Segment Start: Dataset content

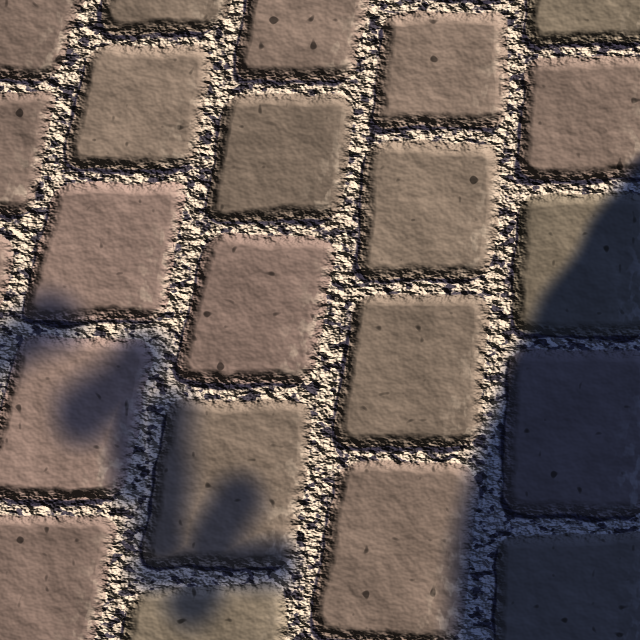
Reproduce this texture procedurally as a three.js fragment shader.

```glsl
// Staggered cobblestones in sandy mortar, raked by low sun and crossed by soft shadows.
varying vec2 vUv;

const vec3 STONE_WARM = vec3(0.53, 0.44, 0.395);
const vec3 STONE_OLIVE = vec3(0.49, 0.435, 0.365);
const vec3 MORTAR = vec3(0.74, 0.66, 0.575);
const vec3 CREVICE = vec3(0.12, 0.11, 0.16);
const vec3 SHADE_TINT = vec3(0.27, 0.35, 0.56);
const vec2 SUN = vec2(0.64, -0.77); // towards the light, y runs down

struct Stone {
  float dist;  // signed distance to the rim
  vec2 local;  // position inside the stone, about -1 to 1
  vec2 id;     // column and row
};

vec2 hash2(vec2 p) {
  vec3 q = fract(vec3(p.xyx) * vec3(0.1031, 0.1030, 0.0973));
  q += dot(q, q.yzx + 33.33);
  return fract((q.xx + q.yz) * q.zy);
}

float cornerSlope(vec2 cell, vec2 f, vec2 corner) {
  float a = 6.28318 * hash2(cell + corner).x;
  return dot(vec2(cos(a), sin(a)), f - corner);
}

float gradientNoise(vec2 p) {
  vec2 i = floor(p), f = fract(p);
  vec2 w = f * f * f * (f * (f * 6.0 - 15.0) + 10.0);
  float low = mix(cornerSlope(i, f, vec2(0.0)), cornerSlope(i, f, vec2(1.0, 0.0)), w.x);
  float high = mix(cornerSlope(i, f, vec2(0.0, 1.0)), cornerSlope(i, f, vec2(1.0)), w.x);
  return mix(low, high, w.y);
}

float fbm(vec2 p) {
  float sum = 0.0, amp = 0.6;
  for (int i = 0; i < 3; i++) {
    sum += amp * gradientNoise(p);
    p = mat2(1.6, 1.2, -1.2, 1.6) * p + 17.3;
    amp *= 0.55;
  }
  return sum;
}

float roundedBox(vec2 p, vec2 halfSize, float radius) {
  vec2 k = abs(p) - halfSize + radius;
  return length(max(k, 0.0)) + min(max(k.x, k.y), 0.0) - radius;
}

// Columns converge towards the top; every column is shifted along its length.
Stone cobble(vec2 p) {
  p += 0.009 * vec2(gradientNoise(p * 10.0), gradientNoise(p * 10.0 + 40.0));
  p += 0.004 * vec2(gradientNoise(p * 42.0), gradientNoise(p * 42.0 + 40.0));
  vec2 size = vec2(0.2227 + 0.066 * p.y, 0.189 + 0.135 * p.y);
  float u = 4.0 + (p.x - 0.9245 + 0.028 * p.y) / size.x;
  float column = floor(u + 0.5);
  float shift = 0.36 * column - 0.04 - 0.3 * step(column, 0.5);
  float v = log(1.0 + 0.714 * p.y) / 0.135 - shift;
  vec2 id = vec2(column, floor(v));
  vec2 jitter = hash2(id + 20.0) - 0.5;
  vec2 q = (vec2(u, v - 0.5) - id) * size;
  q += 0.09 * jitter.x * vec2(-q.y, q.x);
  vec2 halfSize = size * (vec2(0.43, 0.452) + vec2(0.035, 0.02) * jitter);
  return Stone(roundedBox(q, halfSize, 0.033 + 0.02 * jitter.y), q / halfSize, id);
}

// Domed stones with a fine grain, set in coarse mortar.
float relief(vec2 p) {
  float dome = 1.0 - smoothstep(-0.022, 0.004, cobble(p).dist);
  float mortar = 0.012 * fbm(p * vec2(55.0, 75.0));
  float grain = 0.0016 * fbm(p * vec2(42.0, 50.0)) + 0.004 * gradientNoise(p * 11.0);
  return 0.010 * dome + mix(mortar, grain, dome);
}

float sunlight(vec2 p) {
  vec2 e = vec2(0.0015, 0.0);
  float h = relief(p);
  vec2 slope = vec2(relief(p + e.xy) - h, relief(p + e.yx) - h) / e.x;
  return clamp((1.0 - 1.2 * dot(slope, SUN)) / sqrt(1.0 + dot(slope, slope)), 0.2, 1.5);
}

float softStreak(vec2 p, vec2 a, vec2 b, float radius) {
  vec2 ab = b - a;
  float t = clamp(dot(p - a, ab) / dot(ab, ab), 0.0, 1.0);
  return 1.0 - smoothstep(0.25 * radius, 1.5 * radius, length(p - a - ab * t));
}

// One broad shadow on the right and blurred streaks at lower left.
float castShade(vec2 p) {
  p += 0.012 * gradientNoise(p * 9.0);
  float edge = 0.70 + 0.53 * (1.0 - p.y) * (1.0 - p.y);
  float soft = 0.012 + 0.02 * p.y;
  float shade = smoothstep(-soft, soft, p.x - edge) * smoothstep(0.18, 0.26, p.y);
  float streaks = softStreak(p, vec2(-0.02, 0.56), vec2(0.08, 0.505), 0.05);
  streaks = max(streaks, softStreak(p, vec2(0.22, 0.56), vec2(0.13, 0.65), 0.05));
  streaks = max(streaks, softStreak(p, vec2(0.20, 0.62), vec2(0.21, 0.76), 0.04));
  streaks = max(streaks, softStreak(p, vec2(0.26, 0.65), vec2(0.25, 0.84), 0.05));
  streaks = max(streaks, softStreak(p, vec2(0.37, 0.78), vec2(0.30, 0.94), 0.045));
  streaks = max(streaks, softStreak(p, vec2(0.24, 0.89), vec2(0.43, 0.88), 0.04));
  return max(shade, 0.85 * streaks);
}

void main() {
  vec2 p = vec2(vUv.x, 1.0 - vUv.y);
  Stone stone = cobble(p);
  float mask = 1.0 - smoothstep(-0.002, 0.002, stone.dist);
  float shade = castShade(p);

  // stone faces: tint, mottling, small pits and a sandy worn right side
  vec2 variety = hash2(stone.id + 7.0);
  vec3 face = mix(STONE_WARM, STONE_OLIVE, variety.x) * (0.93 + 0.14 * variety.y);
  face *= 1.0 + 0.16 * fbm(p * 16.0);
  face *= 1.0 - 0.5 * smoothstep(0.42, 0.56, gradientNoise(p * 48.0));
  float wear = smoothstep(0.35, 1.0, stone.local.x + 0.25 * stone.local.y);
  wear *= smoothstep(-0.05, 0.25, fbm(p * vec2(60.0, 42.0)));
  face = mix(face, MORTAR, 0.55 * wear);

  // mortar: broken clumps and the shadow thrown by each stone
  float pits = smoothstep(0.04, 0.2, fbm(p * vec2(42.0, 62.0) + 7.0));
  vec2 reach = SUN * 0.012 * (1.0 + gradientNoise(p * 16.0));
  float thrown = smoothstep(0.0, 0.005, -cobble(p + reach).dist);
  vec3 joint = mix(MORTAR, CREVICE, max(0.8 * pits, 0.9 * thrown));

  vec3 color = mix(joint, face, mask);
  color *= mix(sunlight(p), 1.0, 0.5 * shade);
  color *= mix(vec3(1.0), SHADE_TINT, shade);
  gl_FragColor = vec4(color, 1.0);
}
```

Segment End: Dataset content

• [Directions for this task]: In the records above, locate each line with the word "radius". Copy all such lines.

• [Output below]:
float roundedBox(vec2 p, vec2 halfSize, float radius) {
  vec2 k = abs(p) - halfSize + radius;
  return length(max(k, 0.0)) + min(max(k.x, k.y), 0.0) - radius;
float softStreak(vec2 p, vec2 a, vec2 b, float radius) {
  return 1.0 - smoothstep(0.25 * radius, 1.5 * radius, length(p - a - ab * t));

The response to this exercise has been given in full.